(Dataset entries)

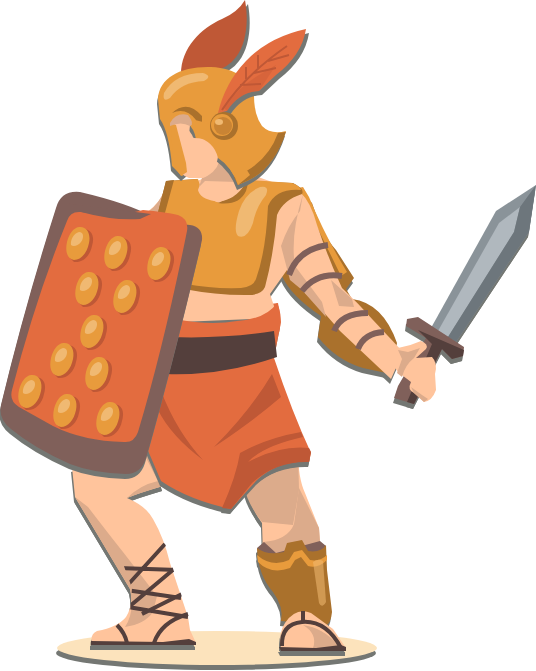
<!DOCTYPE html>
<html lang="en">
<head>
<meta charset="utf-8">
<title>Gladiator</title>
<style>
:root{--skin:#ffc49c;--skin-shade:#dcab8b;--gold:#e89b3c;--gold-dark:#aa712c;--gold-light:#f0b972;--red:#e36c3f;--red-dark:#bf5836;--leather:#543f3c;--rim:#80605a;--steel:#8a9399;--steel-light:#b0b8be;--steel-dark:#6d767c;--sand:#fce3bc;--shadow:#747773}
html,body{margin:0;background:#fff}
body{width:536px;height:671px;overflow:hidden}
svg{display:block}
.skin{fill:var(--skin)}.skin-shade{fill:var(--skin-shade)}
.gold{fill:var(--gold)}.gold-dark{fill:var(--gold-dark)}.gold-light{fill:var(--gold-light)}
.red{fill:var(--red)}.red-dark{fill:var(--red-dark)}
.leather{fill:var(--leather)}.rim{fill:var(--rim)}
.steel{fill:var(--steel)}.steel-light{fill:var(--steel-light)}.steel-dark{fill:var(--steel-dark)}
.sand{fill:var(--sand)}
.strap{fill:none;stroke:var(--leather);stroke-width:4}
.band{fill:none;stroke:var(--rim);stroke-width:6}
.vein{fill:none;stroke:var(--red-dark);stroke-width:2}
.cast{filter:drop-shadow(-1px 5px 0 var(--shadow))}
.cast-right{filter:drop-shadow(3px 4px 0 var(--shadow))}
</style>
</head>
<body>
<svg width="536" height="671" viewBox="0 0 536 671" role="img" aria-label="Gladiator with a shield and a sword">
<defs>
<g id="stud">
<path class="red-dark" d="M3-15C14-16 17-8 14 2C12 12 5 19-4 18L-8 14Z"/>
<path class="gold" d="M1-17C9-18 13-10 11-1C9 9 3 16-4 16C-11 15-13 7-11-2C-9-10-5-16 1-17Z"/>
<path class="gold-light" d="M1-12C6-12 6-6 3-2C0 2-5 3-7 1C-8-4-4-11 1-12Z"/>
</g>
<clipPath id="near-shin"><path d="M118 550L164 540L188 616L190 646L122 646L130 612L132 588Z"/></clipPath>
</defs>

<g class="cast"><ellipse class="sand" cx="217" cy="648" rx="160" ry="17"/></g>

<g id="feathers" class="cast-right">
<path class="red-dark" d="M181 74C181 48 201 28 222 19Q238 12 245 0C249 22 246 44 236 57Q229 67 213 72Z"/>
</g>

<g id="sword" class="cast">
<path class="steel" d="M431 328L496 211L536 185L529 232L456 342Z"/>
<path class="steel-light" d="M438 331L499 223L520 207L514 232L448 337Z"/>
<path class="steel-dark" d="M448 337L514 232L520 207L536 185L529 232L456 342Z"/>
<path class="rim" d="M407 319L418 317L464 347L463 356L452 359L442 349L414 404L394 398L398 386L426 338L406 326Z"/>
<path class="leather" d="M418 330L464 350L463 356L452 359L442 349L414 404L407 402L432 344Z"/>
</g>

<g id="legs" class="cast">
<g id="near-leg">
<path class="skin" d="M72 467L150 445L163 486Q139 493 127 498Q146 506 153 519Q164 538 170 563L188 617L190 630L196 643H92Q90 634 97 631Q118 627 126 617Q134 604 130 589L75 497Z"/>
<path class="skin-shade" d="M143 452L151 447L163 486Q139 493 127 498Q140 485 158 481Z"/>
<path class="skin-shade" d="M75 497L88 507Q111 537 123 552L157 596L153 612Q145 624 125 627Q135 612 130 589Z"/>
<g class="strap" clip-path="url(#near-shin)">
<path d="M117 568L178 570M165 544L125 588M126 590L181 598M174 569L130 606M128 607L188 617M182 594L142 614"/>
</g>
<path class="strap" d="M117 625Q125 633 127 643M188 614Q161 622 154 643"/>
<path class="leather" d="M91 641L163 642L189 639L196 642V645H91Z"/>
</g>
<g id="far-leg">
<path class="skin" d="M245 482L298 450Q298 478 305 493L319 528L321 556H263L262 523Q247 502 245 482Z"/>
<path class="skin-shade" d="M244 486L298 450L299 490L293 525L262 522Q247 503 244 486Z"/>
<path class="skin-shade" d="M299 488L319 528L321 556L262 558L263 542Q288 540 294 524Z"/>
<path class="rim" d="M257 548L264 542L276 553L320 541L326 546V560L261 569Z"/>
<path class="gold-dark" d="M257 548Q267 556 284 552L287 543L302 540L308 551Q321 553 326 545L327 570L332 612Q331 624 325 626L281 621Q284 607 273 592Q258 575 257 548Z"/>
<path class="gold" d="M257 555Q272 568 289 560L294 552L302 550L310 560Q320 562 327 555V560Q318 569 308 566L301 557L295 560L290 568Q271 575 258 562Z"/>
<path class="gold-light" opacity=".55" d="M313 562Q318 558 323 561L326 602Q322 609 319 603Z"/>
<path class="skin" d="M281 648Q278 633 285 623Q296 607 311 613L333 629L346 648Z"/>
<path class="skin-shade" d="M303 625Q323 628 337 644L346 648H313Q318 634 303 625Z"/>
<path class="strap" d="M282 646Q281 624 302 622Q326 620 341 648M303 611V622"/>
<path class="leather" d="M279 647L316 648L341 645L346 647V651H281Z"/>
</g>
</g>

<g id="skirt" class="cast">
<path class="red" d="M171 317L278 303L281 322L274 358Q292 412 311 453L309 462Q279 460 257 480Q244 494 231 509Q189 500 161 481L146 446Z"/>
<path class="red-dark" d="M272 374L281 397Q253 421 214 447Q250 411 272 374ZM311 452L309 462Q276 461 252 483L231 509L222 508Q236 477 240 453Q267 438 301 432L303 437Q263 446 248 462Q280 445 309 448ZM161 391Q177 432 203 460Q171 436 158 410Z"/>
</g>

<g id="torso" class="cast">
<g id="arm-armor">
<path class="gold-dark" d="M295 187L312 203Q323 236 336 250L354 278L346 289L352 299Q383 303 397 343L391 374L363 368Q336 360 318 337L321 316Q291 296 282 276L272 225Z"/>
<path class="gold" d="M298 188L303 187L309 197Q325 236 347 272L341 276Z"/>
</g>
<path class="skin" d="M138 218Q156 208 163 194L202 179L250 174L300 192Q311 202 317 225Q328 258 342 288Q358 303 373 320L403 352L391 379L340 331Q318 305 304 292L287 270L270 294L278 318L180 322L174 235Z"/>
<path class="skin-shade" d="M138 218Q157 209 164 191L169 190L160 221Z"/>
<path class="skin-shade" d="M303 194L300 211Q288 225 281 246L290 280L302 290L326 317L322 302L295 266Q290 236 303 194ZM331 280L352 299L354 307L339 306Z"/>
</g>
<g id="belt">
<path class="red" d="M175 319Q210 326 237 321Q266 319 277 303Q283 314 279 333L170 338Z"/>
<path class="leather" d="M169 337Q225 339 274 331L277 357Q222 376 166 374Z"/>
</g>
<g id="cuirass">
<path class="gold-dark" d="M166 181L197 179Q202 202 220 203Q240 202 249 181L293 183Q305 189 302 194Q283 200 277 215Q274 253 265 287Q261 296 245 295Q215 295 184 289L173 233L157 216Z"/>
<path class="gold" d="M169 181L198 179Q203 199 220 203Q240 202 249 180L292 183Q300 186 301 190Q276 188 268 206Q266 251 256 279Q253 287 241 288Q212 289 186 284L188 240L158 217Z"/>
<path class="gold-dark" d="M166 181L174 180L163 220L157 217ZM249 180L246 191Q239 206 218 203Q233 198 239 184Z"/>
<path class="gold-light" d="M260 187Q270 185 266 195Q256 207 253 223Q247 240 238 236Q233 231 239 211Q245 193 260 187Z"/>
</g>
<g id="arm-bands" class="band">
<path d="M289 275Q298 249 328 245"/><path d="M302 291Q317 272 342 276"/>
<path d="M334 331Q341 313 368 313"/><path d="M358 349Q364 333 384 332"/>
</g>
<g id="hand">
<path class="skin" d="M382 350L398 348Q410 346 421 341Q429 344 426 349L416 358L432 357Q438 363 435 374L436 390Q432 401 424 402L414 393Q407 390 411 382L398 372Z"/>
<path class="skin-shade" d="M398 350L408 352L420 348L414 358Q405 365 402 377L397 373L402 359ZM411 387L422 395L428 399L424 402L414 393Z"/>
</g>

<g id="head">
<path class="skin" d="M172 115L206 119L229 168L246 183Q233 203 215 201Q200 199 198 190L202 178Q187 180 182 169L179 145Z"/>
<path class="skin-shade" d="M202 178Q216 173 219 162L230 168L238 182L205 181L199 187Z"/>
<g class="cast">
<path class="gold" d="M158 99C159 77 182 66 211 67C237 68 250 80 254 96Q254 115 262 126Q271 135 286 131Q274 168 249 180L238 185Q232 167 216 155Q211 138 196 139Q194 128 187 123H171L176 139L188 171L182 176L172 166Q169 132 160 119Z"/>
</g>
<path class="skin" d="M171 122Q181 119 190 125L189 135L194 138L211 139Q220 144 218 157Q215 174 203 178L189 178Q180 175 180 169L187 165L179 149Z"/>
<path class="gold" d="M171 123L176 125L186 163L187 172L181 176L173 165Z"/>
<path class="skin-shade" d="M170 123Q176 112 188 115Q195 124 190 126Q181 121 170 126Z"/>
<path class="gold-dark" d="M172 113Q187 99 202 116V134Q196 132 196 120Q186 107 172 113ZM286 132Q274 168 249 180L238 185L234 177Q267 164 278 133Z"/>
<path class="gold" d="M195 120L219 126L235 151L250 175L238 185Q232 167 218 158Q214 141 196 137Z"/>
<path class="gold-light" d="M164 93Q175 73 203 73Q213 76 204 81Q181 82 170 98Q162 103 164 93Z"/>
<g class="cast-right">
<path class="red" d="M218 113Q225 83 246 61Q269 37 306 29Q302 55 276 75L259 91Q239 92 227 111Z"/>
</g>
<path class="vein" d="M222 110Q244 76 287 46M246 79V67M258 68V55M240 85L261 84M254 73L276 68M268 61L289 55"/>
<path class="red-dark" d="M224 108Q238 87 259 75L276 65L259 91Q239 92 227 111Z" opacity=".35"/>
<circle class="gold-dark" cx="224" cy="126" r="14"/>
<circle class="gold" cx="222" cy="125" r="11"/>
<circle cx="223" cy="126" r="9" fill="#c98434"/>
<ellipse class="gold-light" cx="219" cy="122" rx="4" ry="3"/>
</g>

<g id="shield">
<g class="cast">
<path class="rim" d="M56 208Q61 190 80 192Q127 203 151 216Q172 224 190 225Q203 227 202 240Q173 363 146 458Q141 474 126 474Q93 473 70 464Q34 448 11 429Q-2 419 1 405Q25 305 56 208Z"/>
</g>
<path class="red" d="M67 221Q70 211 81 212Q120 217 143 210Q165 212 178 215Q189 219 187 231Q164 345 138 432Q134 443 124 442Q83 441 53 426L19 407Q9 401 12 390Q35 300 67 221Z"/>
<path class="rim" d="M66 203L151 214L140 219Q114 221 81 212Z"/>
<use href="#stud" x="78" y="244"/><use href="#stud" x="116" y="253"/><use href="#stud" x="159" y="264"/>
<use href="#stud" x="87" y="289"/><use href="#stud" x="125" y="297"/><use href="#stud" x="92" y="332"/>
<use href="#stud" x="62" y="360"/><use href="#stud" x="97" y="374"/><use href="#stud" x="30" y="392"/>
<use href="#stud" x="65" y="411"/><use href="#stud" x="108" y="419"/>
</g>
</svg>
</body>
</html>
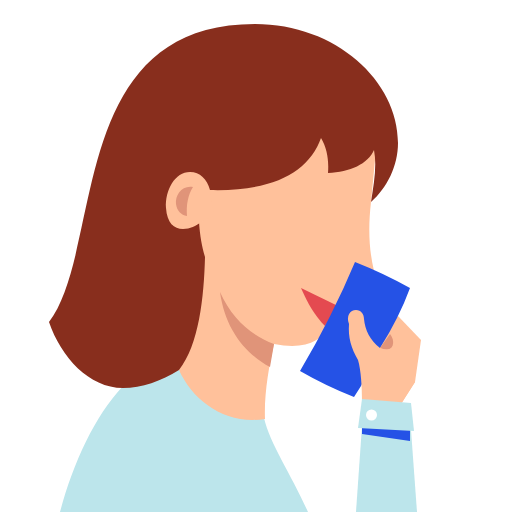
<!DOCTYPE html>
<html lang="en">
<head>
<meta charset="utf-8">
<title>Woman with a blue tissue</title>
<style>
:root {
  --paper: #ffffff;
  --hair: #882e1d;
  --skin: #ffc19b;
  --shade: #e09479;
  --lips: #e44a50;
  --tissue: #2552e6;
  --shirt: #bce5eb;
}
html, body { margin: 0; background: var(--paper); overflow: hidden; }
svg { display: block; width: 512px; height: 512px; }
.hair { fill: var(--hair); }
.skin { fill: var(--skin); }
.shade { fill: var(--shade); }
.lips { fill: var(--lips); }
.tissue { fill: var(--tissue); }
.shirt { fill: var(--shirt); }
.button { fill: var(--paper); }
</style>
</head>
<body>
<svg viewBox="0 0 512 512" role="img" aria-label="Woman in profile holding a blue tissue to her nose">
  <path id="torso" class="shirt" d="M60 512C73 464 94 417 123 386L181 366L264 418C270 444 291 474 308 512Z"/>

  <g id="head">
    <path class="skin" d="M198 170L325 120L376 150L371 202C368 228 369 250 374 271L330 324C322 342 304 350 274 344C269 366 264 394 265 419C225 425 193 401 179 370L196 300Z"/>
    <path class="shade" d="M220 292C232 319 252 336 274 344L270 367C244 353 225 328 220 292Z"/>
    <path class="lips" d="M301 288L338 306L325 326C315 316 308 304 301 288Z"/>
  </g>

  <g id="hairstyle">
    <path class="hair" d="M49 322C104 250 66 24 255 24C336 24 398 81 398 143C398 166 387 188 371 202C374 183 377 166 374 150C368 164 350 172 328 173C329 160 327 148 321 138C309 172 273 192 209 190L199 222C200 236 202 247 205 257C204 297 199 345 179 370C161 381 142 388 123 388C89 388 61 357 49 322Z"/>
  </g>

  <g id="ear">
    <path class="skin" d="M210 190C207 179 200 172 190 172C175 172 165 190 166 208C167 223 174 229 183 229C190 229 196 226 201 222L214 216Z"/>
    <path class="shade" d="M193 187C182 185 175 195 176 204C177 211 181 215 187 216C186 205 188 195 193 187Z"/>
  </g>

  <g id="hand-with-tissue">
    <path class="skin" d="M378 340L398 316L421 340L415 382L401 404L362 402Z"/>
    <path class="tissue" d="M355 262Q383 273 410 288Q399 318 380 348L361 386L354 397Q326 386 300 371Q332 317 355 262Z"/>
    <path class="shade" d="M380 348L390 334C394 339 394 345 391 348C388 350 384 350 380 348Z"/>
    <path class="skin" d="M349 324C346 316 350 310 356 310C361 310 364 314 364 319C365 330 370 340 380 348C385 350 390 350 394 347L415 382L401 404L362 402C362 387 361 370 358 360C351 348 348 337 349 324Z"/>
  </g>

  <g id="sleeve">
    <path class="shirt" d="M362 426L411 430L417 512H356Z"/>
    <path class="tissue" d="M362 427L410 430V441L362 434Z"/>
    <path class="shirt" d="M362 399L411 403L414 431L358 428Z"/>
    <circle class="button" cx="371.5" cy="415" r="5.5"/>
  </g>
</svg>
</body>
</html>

Task: Search term "cast": return each line of the data that contains it.

Response to this exercise:
.cast{filter:drop-shadow(-1px 5px 0 var(--shadow))}
.cast-right{filter:drop-shadow(3px 4px 0 var(--shadow))}
<g class="cast"><ellipse class="sand" cx="217" cy="648" rx="160" ry="17"/></g>
<g id="feathers" class="cast-right">
<g id="sword" class="cast">
<g id="legs" class="cast">
<g id="skirt" class="cast">
<g id="torso" class="cast">
<g class="cast">
<g class="cast-right">
<g class="cast">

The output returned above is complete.